EFFORTS ARE UNDER WAY TO REVIEW existing requirements for laboratory certification under the federal Clinical Laboratory Improvement Act (CLIA). CLIA legislation was a response by Congress to widely-publicized failings in the quality and performance of certain cytology and office laboratories during the 1980s. It has been 16 years since the existing requirements took effect.
It was 1992 when these CLIA laboratory certification standards were published by the Centers for Medicare & Medicaid Services (CMS) and became effective. Since that time, laboratory medicine has seen new technologies, new assays, and new laboratory practices become accepted into clinical practice. The objective of this unfolding review and revision to CLIA laboratory certification requirements is to reflect these changes in laboratory practices in the CLIA laboratory standards.
In a recent intelligence briefing on the subject of quality management systems (QMS), THE DARK REPORT commented that it was likely that the “impending reform and updating of CLIA standards will include a requirement that, to maintain status as a CLIA-licensed laboratory, the candidate laboratory must demonstrate its effective use of quality management systems in its daily operations.” (See TDR, August 18, 2008.)
No Plans For QMS Standards

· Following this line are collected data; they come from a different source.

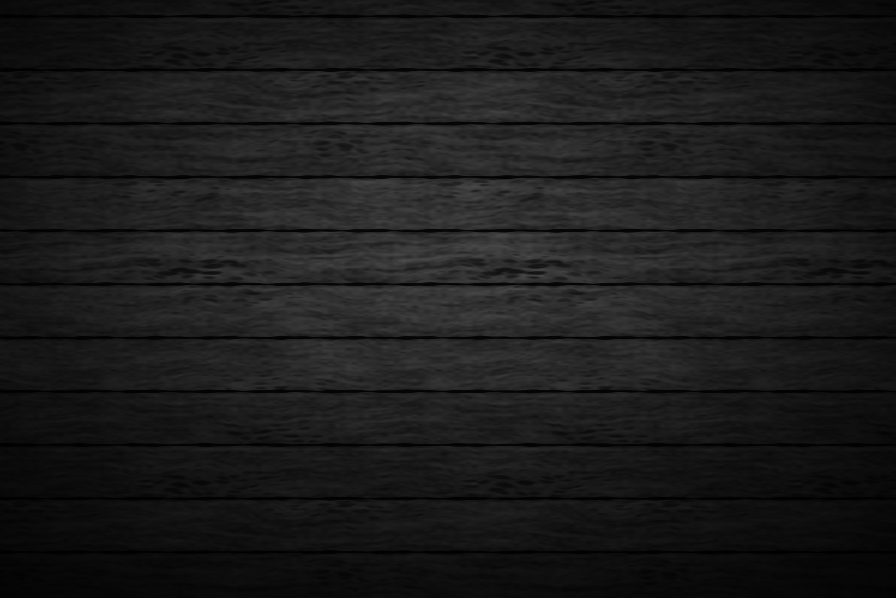
Reproduce this texture procedurally as a Shadertoy shader.

```glsl
// Dark wooden planks stacked in horizontal rows under a soft pool of light.
// Stretched noise, bent by layered sines, makes the fibres; stretched cellular
// noise makes the dark splits. The grain tiles across and every few planks.

#define PLANKS 11.16       // planks down the canvas
#define FIRST_SEAM 0.0273  // height of the cut plank at the top
#define TILES_ACROSS 2.76  // repeats of the grain across the canvas
#define PLANK_CYCLE 8.0    // planks before the grain repeats downwards
#define SEAM_HALF 0.024    // half width of a seam, in plank heights
#define BRIGHTNESS 0.20
#define LIGHT_CENTER vec2(0.5, 0.60)
#define LIGHT_FALLOFF vec2(3.7, 3.9)
#define FIBRE_CONTRAST 0.55
#define SPLIT_DEPTH 0.60

const float TAU = 6.28318;

float hash(vec2 p) {
    return fract(sin(dot(p, vec2(127.1, 311.7))) * 4375.85);
}

// Value noise that wraps in x after a whole number of cells.
float fibreNoise(vec2 p, float period) {
    vec2 cell = floor(p), f = fract(p);
    f = f * f * (3.0 - 2.0 * f);
    float x0 = mod(cell.x, period), x1 = mod(cell.x + 1.0, period);
    float low = mix(hash(vec2(x0, cell.y)), hash(vec2(x1, cell.y)), f.x);
    float high = mix(hash(vec2(x0, cell.y + 1.0)), hash(vec2(x1, cell.y + 1.0)), f.x);
    return mix(low, high, f.y);
}

// Cellular noise: distance to the nearest jittered point, wrapping in x.
float cellular(vec2 p, float period) {
    vec2 cell = floor(p);
    float nearest = 2.0;
    for (int j = -1; j <= 1; j++) {
        for (int i = -1; i <= 1; i++) {
            vec2 c = cell + vec2(i, j);
            vec2 id = vec2(mod(c.x, period), c.y);
            vec2 point = c + vec2(hash(id + 3.7), hash(id + 9.2));
            nearest = min(nearest, length(p - point));
        }
    }
    return nearest;
}

// Gentle waves that bend the fibres; whole frequencies keep them tiling.
float grainBend(float x, float v, float seed) {
    return 0.045 * sin(TAU * (x + seed))
         + 0.025 * sin(TAU * (3.0 * x + 0.6 * v + seed * 2.3))
         + 0.010 * sin(TAU * (7.0 * x - v + seed * 4.1));
}

// Soft patch of rougher wood, at one place in each tile of a plank.
float roughPatch(float x, float v, float row) {
    bool knotty = mod(row, 4.0) < 0.5;
    float centerX = knotty ? 0.61 : hash(vec2(row, 5.3));
    float centerV = knotty ? 0.74 : hash(vec2(row, 8.1));
    float dx = fract(x - centerX + 0.5) - 0.5, dv = v - centerV;
    float strength = knotty ? 1.0 : 0.65;
    return strength * exp(-24.0 * dx * dx - 14.0 * dv * dv);
}

float woodTone(float x, float v, float row) {
    float seed = hash(vec2(row, 2.4));
    float y = v + grainBend(x, v, seed);
    float offset = row * 41.0;

    // Fibres, from broad bands to fine pores
    float bands = fibreNoise(vec2(x * 4.0, y * 6.0 + offset), 4.0) - 0.5;
    float fibres = fibreNoise(vec2(x * 11.0, y * 17.0 + offset), 11.0) - 0.5;
    float pores = fibreNoise(vec2(x * 54.0, y * 26.0 + offset), 54.0) - 0.5;
    float tone = 1.0 + FIBRE_CONTRAST * (0.55 * bands + 0.75 * fibres + 0.6 * pores);

    // Dark splits, dense in the rough patch and rare elsewhere
    float split = cellular(vec2(x * 13.0, y * 9.0 + offset), 13.0);
    float rough = roughPatch(x, v, row);
    float reach = 0.16 + 0.42 * rough;
    float mark = 1.0 - smoothstep(reach * 0.35, reach, split + 0.25 * fibres);
    tone *= 1.0 - SPLIT_DEPTH * mark * (0.2 + 0.8 * rough);

    // Each plank has its own shade
    return tone * mix(0.92, 1.12, seed);
}

void mainImage(out vec4 fragColor, in vec2 fragCoord) {
    vec2 uv = fragCoord / iResolution.xy;

    // Plank row and position inside it, counted from the top
    float down = (1.0 - uv.y - FIRST_SEAM) * PLANKS;
    float row = mod(floor(down), PLANK_CYCLE);
    float v = fract(down);
    float x = uv.x * TILES_ACROSS;
    float tone = woodTone(x, v, row);

    // Seam with a soft shadow, and a faint lit lip below it
    float pixel = PLANKS / iResolution.y;
    float edge = min(v, 1.0 - v);
    float rag = 0.008 * sin(TAU * 5.0 * x + row) + 0.005 * sin(TAU * 13.0 * x);
    float seam = 1.0 - smoothstep(-0.5 * pixel, 0.5 * pixel, edge - SEAM_HALF - rag);
    tone *= 1.0 - 0.30 * exp(-edge * 22.0);
    tone += 0.16 * smoothstep(0.04, 0.08, v) * (1.0 - smoothstep(0.08, 0.14, v));
    tone *= 1.0 - 0.85 * seam;

    // Pool of light fading towards the borders
    vec2 away = uv - LIGHT_CENTER;
    float light = BRIGHTNESS * exp(-dot(LIGHT_FALLOFF, away * away));
    fragColor = vec4(vec3(clamp(tone * light, 0.0, 1.0)), 1.0);
}
```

“That is simply not the case,” stated CMS Director of Laboratory Services, Judy Yost, in a recent telephone interview with THE DARK REPORT. “There is no plan to review and incorporate the principles of quality management systems into current CLIA standards any more than what currently exists.”
Yost further noted that the ongoing review is neither a reform nor a major overhaul to existing CLIA requirements. “What is intended is to update the proficiency testing (PT) standards for laboratories, PT programs and the list of analytes for which PT is required to better align with the current practice of laboratory medicine,” she stated. “At its core, CLIA is a program to ensure quality testing in laboratories covered under these regulations.”
CLIA Licensure Standards
One factor that increases the complexity of developing appropriate CLIA laboratory licensure standards is that the requirements must be appropriate to sup- port accurate testing in a variety of laboratory types and settings. More than 206,000 CLIA certified laboratories operate in this country. These labs can be small and located in physicians’ offices, clinics and a multitude of other sites. They include the various laboratory testing sites in hospitals, integrated healthcare systems and reference laboratories.
Since introduction of the CLIA laboratory certification program in 1992, CMS’ inspection and proficiency testing (PT) data indicate improved performance over time. As well, there have only been isolated examples where a laboratory has systematically failed in ways that put patients at risk because of inaccurate or false test results.